(Bauder, 2004) The Saginaw and the Huron-Eerie however, flowed right in the middle of Ontario as well as Michigan Lobes right towards the southwest. (Farrand, 1988) The Surface RocksThe surface rocks near the Great Lakes region were relatively soft and could be referred to as Paleozoic shales, salts as well as sandstones which were the reason for cutting of drainage of the river valleys. These valleys provided a path for the ice to carefully follow through. The ice continued to divide into major loves and then eroded the soft rocks. It then kept following the major river valleys at the time. These rover valleys widened with the pressure as well as deepened whereas on the side, the tributary valleys quietly destroyed. (Farrand, 1988) The ice then formed its path out of the St.
Lawrence watershed and lowed into the Mississippi watershed but remained clear and stopped short right at the mouth of Ohio River. The Upper Great LakesThe upper Great Lakes which are lakes Michigan, Lake Huron and Lake Superior went through stages in which they contained low water levels which was directly connected to the advance as well as retreat of the glaciers they were receiving most of their freshwater from in the basin. Lake Chicago was almost forced out of its banks when the border of the lake advance about 500 years after the lake was formed in the location. After the advancements of the Port Huron, the ice retreated back above the Straits of Machinac and continued to expose a lower outlet in Ontario based in Kirkfield. This outlet gave way right into the Trent Valley from the Georgian Bay as well as gave passage into the Lake Ontario.

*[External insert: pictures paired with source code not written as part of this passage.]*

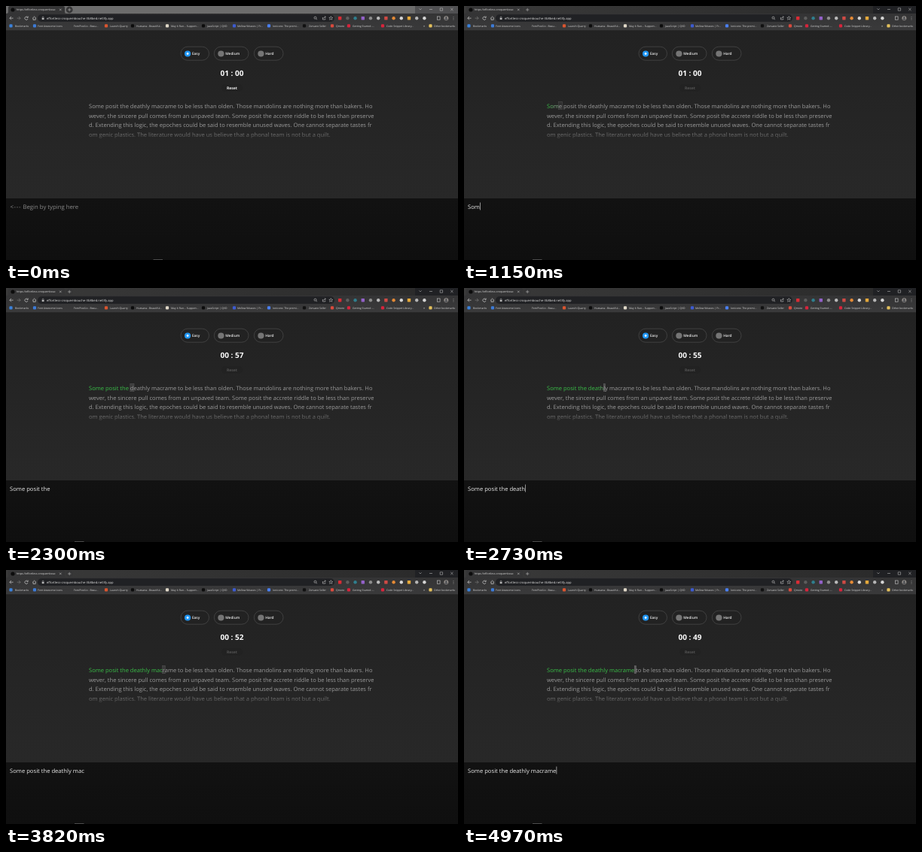
Recreate the animation shown at these times as an HTML page. Size 600 px wide and 338 px high, loop 5000 ms.

```html
<!DOCTYPE html>
<html lang="en">
<head>
<meta charset="utf-8">
<title>Typing test</title>
<style>
html, body { margin: 0; width: 100%; height: 100%; overflow: hidden; background: #242424; }
svg { display: block; width: 100vw; height: 100vh; }
text { font-family: "Open Sans", "Noto Sans", sans-serif; text-rendering: geometricPrecision; white-space: pre; }
</style>
</head>
<body>
<svg id="stage" viewBox="0 0 600 338" preserveAspectRatio="none">
  <defs>
    <linearGradient id="strip">
      <stop stop-color="#3a3a3a"/><stop offset="1" stop-color="#2b2b2b"/>
    </linearGradient>
    <linearGradient id="bar" x2="0" y2="1">
      <stop stop-color="#343435"/><stop offset="1" stop-color="#3a3a3b"/>
    </linearGradient>
    <linearGradient id="page" x2="0" y2="1">
      <stop stop-color="#222"/><stop offset="1" stop-color="#282828"/>
    </linearGradient>
    <linearGradient id="veil" x2="0" y2="1">
      <stop stop-color="#262626" stop-opacity="0"/><stop offset="1" stop-color="#262626"/>
    </linearGradient>
    <linearGradient id="pad" x2="0" y2="1">
      <stop stop-color="#121212"/><stop offset="1" stop-color="#0f0f0f"/>
    </linearGradient>
  </defs>
</svg>
<script>
const NS = 'http://www.w3.org/2000/svg';
const stage = document.getElementById('stage');
const LOOP = 5000;

function add(tag, attrs, parent = stage) {
  const el = document.createElementNS(NS, tag);
  for (const k in attrs) el.setAttribute(k, attrs[k]);
  return parent.appendChild(el);
}
const rect = (x, y, width, height, fill, more) => add('rect', { x, y, width, height, fill, ...more });
const dot = (cx, cy, r, fill, more) => add('circle', { cx, cy, r, fill, ...more });
const line = (d, stroke = '#ccc', w = 0.7) => add('path', { d, stroke, fill: 'none', 'stroke-width': w });
function label(x, y, size, fill, str, more) {
  const el = add('text', { x, y, 'font-size': size, fill, ...more });
  el.textContent = str;
  return el;
}

// Browser frame; the pale cover shows while the window is inactive
rect(0, 0, 543, 10, 'url(#strip)');
rect(543, 0, 57, 10, '#202124');
const cover = add('g', {});
cover.append(rect(0, 0, 543, 10, '#6c6c6c'), rect(543, 0, 57, 10, '#505052'));
add('path', { d: 'M1 10Q3 10 3 8V2Q3 0 5 0H76Q78 0 78 2V8Q78 10 80 10Z', fill: '#353536' });
dot(84.2, 5, 4.4, '#353536');
dot(9, 5, 2.6, '#0c0c0c');
label(14, 6.3, 3.55, '#ddd', 'https://effortless-croquembouc');
line('M71 3.6l2.6 2.6M73.6 3.6l-2.6 2.6M82 5h4.4M84.2 2.8v4.4', '#ccc', 0.5);
line('M548.4 3.4l1.6 1.6l1.6-1.6M562 4.5h4M576.2 2.8h3.4v3.4h-3.4zM590.2 2.8l3.4 3.4M593.6 2.8l-3.4 3.4', '#ccc', 0.5);

rect(0, 10, 600, 22.5, 'url(#bar)');
rect(42, 11.2, 394, 9.8, '#202124', { rx: 4.9 });
line('M9.6 16.2H5M7 14l-2.2 2.2l2.2 2.2');
line('M14.6 16.2h4.6M17 14l2.2 2.2l-2.2 2.2', '#777');
line('M28.8 15.2a2.1 2.1 0 1 0 .2 1.8M29.2 13.6v1.8h-1.8');
line('M35.3 16.3l2.3-2.2l2.3 2.2M36 15.8v2.6h3.2v-2.6');
rect(47.7, 15.8, 2.8, 2.3, '#bbb');
line('M48.2 15.8v-.8a.9.9 0 0 1 1.8 0v.8', '#bbb', 0.5);
label(54, 17.7, 4.15, '#e4e4e4', 'effortless-croquembouche-3b8bed.netlify.app');
dot(410.5, 15.7, 1.5, 'none', { stroke: '#ccc', 'stroke-width': 0.6 });
line('M411.6 16.8l1.4 1.4M420.4 15v3h3.4v-1.4M421.6 16.4q.4-1.8 2.6-1.8M423.2 13.6l1.2 1l-1.2 1', '#ccc', 0.6);
line('M431.3 13.6l.7 1.7l1.8.1l-1.4 1.2l.5 1.8l-1.6-1l-1.6 1l.5-1.8l-1.4-1.2l1.8-.1z', '#ccc', 0.5);

['#d92c35', '#5d5d5d', '#2f7f8e', '#9361c8', '#8d8d8d', '#b9b9b9', '#cf4a45', '#e58a35', '#d5d5d5', '#e3a83b', '#b5b5b5', '#d5d5d5']
  .forEach((c, i) => rect(441 + i * 10.2, 14, 4.4, 4.4, c, { rx: i % 3 ? 2.2 : 0.6 }));
rect(572.5, 14, 3.6, 4.2, 'none', { stroke: '#ccc', 'stroke-width': 0.6 });
dot(584.3, 16.2, 3, '#8f8a86');
dot(584.3, 15.4, 1.1, '#3b3f46');
add('path', { d: 'M582 18.2a2.4 2 0 0 1 4.6 0z', fill: '#3b3f46' });
for (const y of [14.4, 16.2, 18]) dot(594, y, 0.45, '#ccc');

// Bookmarks: icon x, icon colour, text x, text
[
  [6.5, '#3b82dc', 12, 'Bookmarks'],
  [38, '#3d7bd6', 42, 'Font Awesome Icons'],
  [0, '', 90, 'FernPixel.io - Beau...'],
  [133, '#da552f', 138, 'Launch Quarry'],
  [168, '#0c0c0c', 173, 'Huevana - Beautiful...'],
  [214, '#e0d8c8', 219, 'May It Run... Support...'],
  [262, '#0c0c0c', 267, 'JavaScript | QVD'],
  [303, '#3d5bd0', 307, 'Mellow Weaves | Fr...'],
  [349, '#4a7ff0', 354, 'Ionicons: The premi...'],
  [396, '#111', 402, 'Zorvane Seller'],
  [433, '#d94a3d', 438, 'Qmote'],
  [455, '#d8243c', 460, 'Getting Started -...'],
  [500, '#d8243c', 505, 'Code Snippet Library...'],
  [563.5, '#e3c05c', 568, 'Other bookmarks']
].forEach(([ix, c, x, str]) => {
  if (c) rect(ix - 2.1, 24.2, 4.2, 4.2, c, { rx: 1.2 });
  label(x, 27.6, 3.45, '#d8d8d8', str);
});
label(554, 27.8, 4.5, '#ccc', '»');

// Page
rect(0, 32.5, 600, 223.5, 'url(#page)');
[[232, 37.5, 'Easy'], [276.3, 45.7, 'Medium'], [329.3, 38.7, 'Hard']].forEach(([x, w, str], i) => {
  rect(x, 54.2, w, 18, '#222', { rx: 9, stroke: '#555', 'stroke-width': 0.6 });
  dot(x + 9.1, 63.5, 4.1, i ? '#757575' : '#2196f3');
  if (!i) dot(x + 9.1, 63.5, 1.4, '#fff');
  label(x + 14.9, 65.3, 4.8, '#f0f0f0', str, { 'font-weight': 600 });
});
const clock = label(300, 93, 10, '#fff', '', { 'font-weight': 700, 'text-anchor': 'middle' });
rect(286, 104, 28, 10, '#222', { rx: 5 });
const reset = label(300, 110.8, 5.05, '#fff', 'Reset', { 'font-weight': 700, 'text-anchor': 'middle' });

const typed = 'Some posit the deathly macrame';
const mark = rect(0, 127.2, 0, 10.6, '#999', { stroke: '#999', 'stroke-width': 0.4, 'stroke-opacity': 0.45 });
const first = label(110, 135.7, 7.55, '#9a9a9a', '');
const chars = [...typed].map(c => {
  const s = add('tspan', {}, first);
  s.textContent = c;
  return s;
});
add('tspan', {}, first).textContent = ' to be less than olden. Those mandolins are nothing more than bakers. Ho';
[
  'wever, the sincere pull comes from an unpaved team. Some posit the accrete riddle to be less than preserve',
  'd. Extending this logic, the epoches could be said to resemble unused waves. One cannot separate tastes fr',
  'om genic plastics. The literature would have us believe that a phonal team is not but a quilt.'
].forEach((s, i) => label(110, 148.6 + i * 12.85, 7.55, '#9a9a9a', s));
rect(100, 164, 400, 18, 'url(#veil)');

// Typing area
rect(0, 256, 600, 82, 'url(#pad)');
const hint = add('g', {});
hint.append(
  label(5.5, 269.8, 7.9, '#8a8a8a', '<---', { 'letter-spacing': 0.6 }),
  label(22.5, 269.8, 7.75, '#8a8a8a', 'Begin by typing here'));
const input = label(5, 269.8, 7.65, '#e8e8e8', '');
const caret = rect(0, 261.5, 0.6, 10, '#e8e8e8');
const tick = rect(0, 337, 12.5, 1, '#4c4c4c');

// Time of each key press
const keys = [
  1025, 1090, 1120, 1190, 1270, 1360, 1450, 1530, 1600, 1650,
  1840, 1930, 1990, 2050, 2110, 2390, 2470, 2540, 2600, 2665,
  2790, 2900, 2980, 3075, 3120, 3630, 4330, 4600, 4845, 4880
];
const FADE = 100, BLINK = 175, FOCUS = 550, PULSE = 240;
const TICK0 = 910, TICK = 355;
const clamp = v => Math.max(0, Math.min(1, v));
const mix = (a, b, p) => 'rgb(' + a.map((v, i) => Math.round(v + (b[i] - v) * p)) + ')';
const GREY = [154, 154, 154], GREEN = [58, 190, 72];

function draw(t) {
  const n = keys.filter(k => k <= t).length;
  const last = n ? keys[n - 1] : FOCUS;

  chars.forEach((s, i) => s.setAttribute('fill', mix(GREY, GREEN, clamp((t - keys[i]) / FADE))));

  mark.setAttribute('visibility', n ? 'visible' : 'hidden');
  mark.setAttribute('x', first.getStartPositionOfChar(n).x);
  mark.setAttribute('width', first.getSubStringLength(n, 1) + 0.6);
  mark.setAttribute('fill-opacity', 0.55 * Math.sin(Math.PI * (t - last) / PULSE) ** 2);

  hint.setAttribute('visibility', n ? 'hidden' : 'visible');
  input.textContent = typed.slice(0, n);
  const w = n ? input.getComputedTextLength() : 0;
  caret.setAttribute('x', 5.2 + w);
  const on = t >= FOCUS && Math.floor((t - last) / BLINK) % 2 === 0;
  caret.setAttribute('visibility', on ? 'visible' : 'hidden');

  const left = 60 - Math.max(0, Math.floor((t - TICK0) / TICK));
  const two = v => String(v).padStart(2, '0');
  clock.textContent = two(Math.floor(left / 60)) + ' : ' + two(left % 60);

  reset.setAttribute('fill', mix([240, 240, 240], [84, 84, 84], clamp((t - keys[0]) / FADE)));
  cover.setAttribute('opacity', 1 - clamp((t - 30) / 300));
  tick.setAttribute('x', t < 30 ? 195.5 : 91);
}

const start = performance.now();
function frame() {
  draw((performance.now() - start) % LOOP);
  requestAnimationFrame(frame);
}
frame();
</script>
</body>
</html>
```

The ice didn’t stop but continued to retreat revealing more and more lower outlets across Ontario connecting through the Ottawa River as well as the North Bay. However this retreat in ice levels reduced the water level in Lake Stanley which is in the Huron Basin. This made it so that the water drained from Lake Chippewa which is in the Michigan Basin to continue on through the Mackinac River. (Hansen, 1999) To conclude, it can be understood that the Great Lakes of Northern America prove to be of great importance to the economy as well as the wildlife. There are exotic plants as well as creatures that thrive here. They are a result of glaciers melting and will always be the 5 biggest freshwater lakes that bring in a lot to the economy with the fishes as well as the tourism they continue to bring. What we do need to do however is put a limit on the fishing whether it is for sport or for commercial use so that the wildlife can continue to thrive in the Great Lakes and also continue to bring in a lot of money into the economy along with more freshwater than can be found anywhere else in the world. ReferencesFarrand, W.
R. 1988. Glacial Lakes around Michigan.

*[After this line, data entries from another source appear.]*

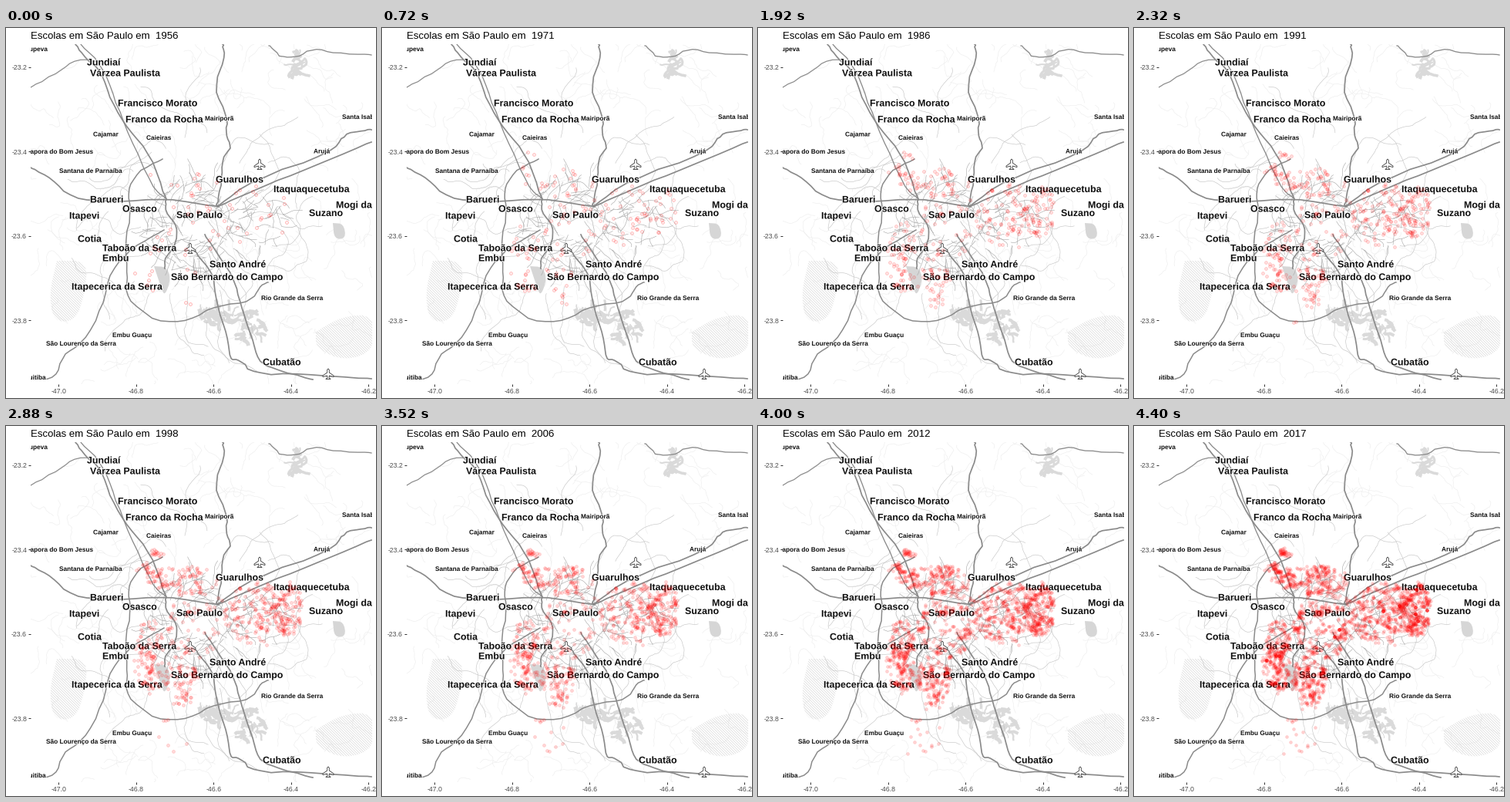
These frames come from a looping animation (480 by 480 pixels, 4.48 s). A matplotlib script:

```python
import numpy as np
import matplotlib.pyplot as plt
from matplotlib.animation import FuncAnimation
from matplotlib.collections import LineCollection
from matplotlib.patches import Polygon
from matplotlib.patheffects import withStroke

SIZE, DPI = 480, 72
LEFT, RIGHT, TOP, BOTTOM = 32, 474.5, 21, 462
FRAMES, STEP = 56, 80
CENTER = np.array([246, 258])
rng = np.random.default_rng(11)

plt.rcParams["font.family"] = "Liberation Sans"
plt.rcParams["hatch.linewidth"] = 0.6

fig = plt.figure(figsize=(SIZE / DPI, SIZE / DPI), dpi=DPI, facecolor="white")
ax = fig.add_axes([LEFT / SIZE, 1 - BOTTOM / SIZE,
                   (RIGHT - LEFT) / SIZE, (BOTTOM - TOP) / SIZE])
ax.set(xlim=(LEFT, RIGHT), ylim=(BOTTOM, TOP))
ax.spines[:].set_visible(False)
ax.set_xticks([68.3 + 100.5 * i for i in range(5)],
              [f"{-47 + 0.2 * i:.1f}" for i in range(5)])
ax.set_yticks([50.5 + 109.6 * i for i in range(4)],
              [f"{-23.2 - 0.2 * i:.1f}" for i in range(4)])
ax.tick_params(length=2.7, width=1, color="#333333", pad=2.2,
               labelsize=8.8, labelcolor="#4d4d4d")
title = fig.text(LEFT / SIZE, 1 - 14 / SIZE, "", size=13.2, color="black")


def smooth(pts, rounds=2):
    """Chaikin corner cutting that keeps both ends."""
    for _ in range(rounds):
        a, b = pts[:-1], pts[1:]
        mid = np.stack([0.75 * a + 0.25 * b, 0.25 * a + 0.75 * b], 1).reshape(-1, 2)
        pts = np.vstack([pts[:1], mid, pts[-1:]])
    return pts


def points(xy):
    return np.array(xy, float).reshape(-1, 2)


def highway(*xy, lw=1.7):
    pts = smooth(points(xy))
    pts[1:-1] += rng.normal(0, 0.4, (len(pts) - 2, 2))
    ax.plot(*pts.T, color="#8a8a8a", lw=lw, zorder=4, solid_joinstyle="round")


def area(*xy, **style):
    ax.add_patch(Polygon(smooth(points(xy + xy[:2])), lw=0, zorder=2, **style))


def walk(start, heading, steps, turn):
    angles = heading + np.cumsum(rng.normal(0, turn, steps))
    moves = 3 * np.c_[np.cos(angles), np.sin(angles)]
    return np.vstack([start, start + np.cumsum(moves, 0)])


def lines(walks, color, lw, z):
    ax.add_collection(LineCollection(walks, colors=color, linewidths=lw, zorder=z))


def disk(n, x, y, rx, ry):
    a, r = rng.uniform(0, 2 * np.pi, n), np.sqrt(rng.uniform(0, 1, n))
    return np.c_[x + rx * r * np.cos(a), y + ry * r * np.sin(a)]


def reservoir(x, y, rx, ry, arms):
    for p in disk(arms, x, y, rx, ry):
        arm = walk(p, rng.uniform(0, 2 * np.pi), 5, 0.5)
        lines([arm], "#dadada", rng.uniform(1.5, 5), 2)


def plane(x, y):
    half = points([0, -7, 1.3, -5.5, 1.3, -2, 7, 2, 7, 3.6, 1.3, 2, 1, 4.8, 3.2, 6.5, 0, 6.5])
    pts = np.vstack([half, half[::-1] * [-1, 1]]) + [x, y]
    ax.add_patch(Polygon(pts, fc="white", ec="#333333", lw=0.8, zorder=5))


# back roads, outskirts lanes, then the city's spokes and cross streets
lines([walk(p, rng.uniform(0, 6.3), 16, 0.45) for p in disk(200, 253, 241, 270, 270)],
      "#ededed", 0.6, 1)
for a in np.linspace(0, 2 * np.pi, 26, endpoint=False):
    way = np.array([np.cos(a), np.sin(a)])
    lines([walk(CENTER + rng.uniform(70, 130) * way, a, 34, 0.25)], "#c4c4c4", 0.6, 3)
streets = []
for p in np.vstack([disk(140, *CENTER, 66, 62), disk(28, 322, 248, 40, 36)]):
    spoke = np.arctan2(*(p - CENTER)[::-1])
    streets.append(walk(p, spoke + rng.choice([0, np.pi / 2]), rng.integers(4, 12), 0.2))
lines(streets, "#aaaaaa", 0.6, 3)

# parks and reservoirs
park = dict(fc="none", ec="#d4d4d4", hatch="\\" * 7)
area(66, 302, 106, 302, 102, 345, 90, 380, 62, 381, 56, 345, **park)
area(402, 394, 436, 374, 478, 372, 478, 418, 440, 432, 402, 416, **park)
area(192, 309, 208, 310, 214, 325, 206, 348, 201, 336, fc="#d6d6d6")
area(424, 253, 438, 254, 441, 273, 426, 274, fc="#d6d6d6")
reservoir(276, 374, 28, 8, 34)
reservoir(317, 383, 14, 22, 26)
reservoir(378, 48, 9, 16, 16)

# highways
highway(90, 21, 103, 40, 124, 55, 136, 96, 160, 132, 188, 166, 208, 222)
highway(97, 21, 126, 50, 140, 90, 160, 140, 190, 207, 207, 221, lw=1.3)
highway(32, 77, 70, 56, 90, 40, 128, 44, lw=1.2)
highway(32, 181, 60, 196, 84, 221, 140, 226, 208, 221, 275, 232)
highway(203, 170, 170, 186, 158, 212, 163, 236, 154, 280, 158, 322, 155, 350,
        195, 382, 238, 380, 272, 360, 320, 355, 328, 336, 340, 330, lw=1.5)
highway(281, 21, 284, 40, 269, 78, 288, 116, 285, 138, 293, 154, 281, 168, 280, 200, 273, 231)
highway(274, 231, 320, 197, 424, 161, 436, 140, 452, 134, 474, 132)
highway(275, 232, 320, 211, 372, 190, 474, 148)
highway(341, 23, 357, 38, 378, 38, 398, 26, 428, 33, 474, 35, lw=1.3)
highway(205, 262, 165, 284, 136, 314, 125, 362, 100, 410, 72, 424, 66, 455, 32, 456, lw=1.5)
highway(208, 222, 206, 238, 223, 258, 220, 282, 206, 298, 206, 312)
highway(245, 290, 270, 320, 272, 355, 288, 400, 290, 430, 304, 430, 320, 449, 383, 449, 474, 455)
highway(258, 268, 297, 326, 303, 358, 320, 402, 327, 432, 345, 442, 398, 456)


def label(x, y, text, size=12.4, ha="left"):
    ax.text(x, y + 0.36 * size, text, size=size, weight="bold", color="#111111", ha=ha,
            va="baseline", zorder=6, clip_on=True,
            path_effects=[withStroke(linewidth=1.6, foreground="white")])


for spot in [(329, 177), (239, 286), (418, 449)]:
    plane(*spot)
for x, y, name in [
        (105, 44, "Jundiaí"), (109, 58, "Várzea Paulista"), (145, 97, "Francisco Morato"),
        (155, 118, "Franco da Rocha"), (272, 196, "Guarulhos"),
        (347, 208.5, "Itaquaquecetuba"), (428, 229, "Mogi das Cruzes"),
        (393, 239.5, "Suzano"), (109, 222, "Barueri"), (151, 234, "Osasco"),
        (82, 243, "Itapevi"), (221, 242, "Sao Paulo"), (93, 273, "Cotia"),
        (125, 285, "Taboão da Serra"), (125, 298, "Embu"), (264, 306, "Santo André"),
        (214, 322.5, "São Bernardo do Campo"), (85, 335, "Itapecerica da Serra"),
        (333, 433, "Cubatão")]:
    label(x, y, name)
for x, y, name in [
        (258, 117, "Mairiporã"), (436, 115, "Santa Isabel"), (113, 137.5, "Cajamar"),
        (182, 142, "Caieiras"), (399, 159.5, "Arujá"), (69, 185, "Santana de Parnaíba"),
        (331, 350, "Rio Grande da Serra"), (138, 398, "Embu Guaçu"),
        (52, 409, "São Lourenço da Serra")]:
    label(x, y, name, 8.3)
for x, y, name in [(54, 27, "Itupeva"), (113, 160, "Pirapora do Bom Jesus"),
                   (52, 453, "Juquitiba")]:
    label(x, y, name, 8.3, "right")

# share of schools open by each key year, downtown and at the edge
YEARS = [1956, 1980, 1991, 1998, 2006, 2012, 2017]
CORE = np.array([0.07, 0.14, 0.16, 0.18, 0.21, 0.70, 1])
EDGE = np.array([0.02, 0.11, 0.25, 0.38, 0.48, 0.80, 1])


def district(n, *ellipse):
    """Schools gathered around neighbourhood centres inside an ellipse."""
    hubs = disk(n // 3, *ellipse)
    return hubs[rng.integers(len(hubs), size=n)] + rng.normal(0, 2.2, (n, 2))


def opening(spots):
    edge = np.clip((np.hypot(*(spots - CENTER).T) - 25) / 50, 0, 1)
    return [np.ceil(np.interp(u, CORE + e * (EDGE - CORE), YEARS))
            for u, e in zip(rng.uniform(0, 1, len(spots)), edge)]


city = np.vstack([
    district(290, 230, 199, 50, 18), district(40, 194, 164, 7, 4),
    district(50, 183, 184, 13, 7), district(430, 326, 243, 45, 40),
    district(330, 364, 237, 20, 36), district(330, 186, 298, 17, 46),
    district(270, 227, 330, 20, 38), district(330, 246, 255, 42, 46)])
south = np.c_[rng.normal(216, 13, 18), rng.uniform(380, 430, 18)]
shared = np.repeat(rng.choice(city, 14), 5, axis=0)
schools = np.vstack([
    np.c_[city, opening(city)],
    np.c_[south, np.linspace(1989, 2012, 18)],
    np.c_[shared, np.tile(np.arange(2013, 2018), 14)]])
schools = schools[np.argsort(schools[:, 2], kind="stable")]
marks = ax.scatter([], [], s=15, linewidths=0.8, zorder=8)


def draw(i):
    year = min(1956 + round(i * 5 / 3), 1962 + i)
    title.set_text(f"Escolas em São Paulo em  {year}")
    count = np.searchsorted(schools[:, 2], year, "right")
    marks.set_offsets(schools[:count, :2])
    age = (year - YEARS[0]) / (YEARS[-1] - YEARS[0])
    marks.set_facecolor((1, 0, 0, 0.05 + 0.13 * age))
    marks.set_edgecolor((1, 0, 0, 0.30 - 0.20 * age))
    return marks, title


anim = FuncAnimation(fig, draw, frames=FRAMES, interval=STEP, repeat=True)
plt.show()
```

Geological Survey Division, Michigan Department of Environmental Quality, Bulletin 4Bauder, A. 2003. SLIP – Ice Sheet Modeling, Southern Laurentide Ice-sheet Project. World Wide Web homepage URL: http://www.geology.wisc.edu/~blaabs/flowlines.html Retrieved on: Novber 13, 2004.
National Park Service. Ice Age Scenic Trail. World WIde Wibe homepage URL: http://www.nps.gov/iatr/expanded/history.htm Retreived October 13, 2004.Hansen, M.
C. 1999. History of Lake Erie. Ohio Department of Natural Resources, Geological Survey Division. World Wide Web homepage URL: http://www.dnr.state.oh.us/geosurvey/lakeerie/lefact1.htm Retrieved on November 23, 2004.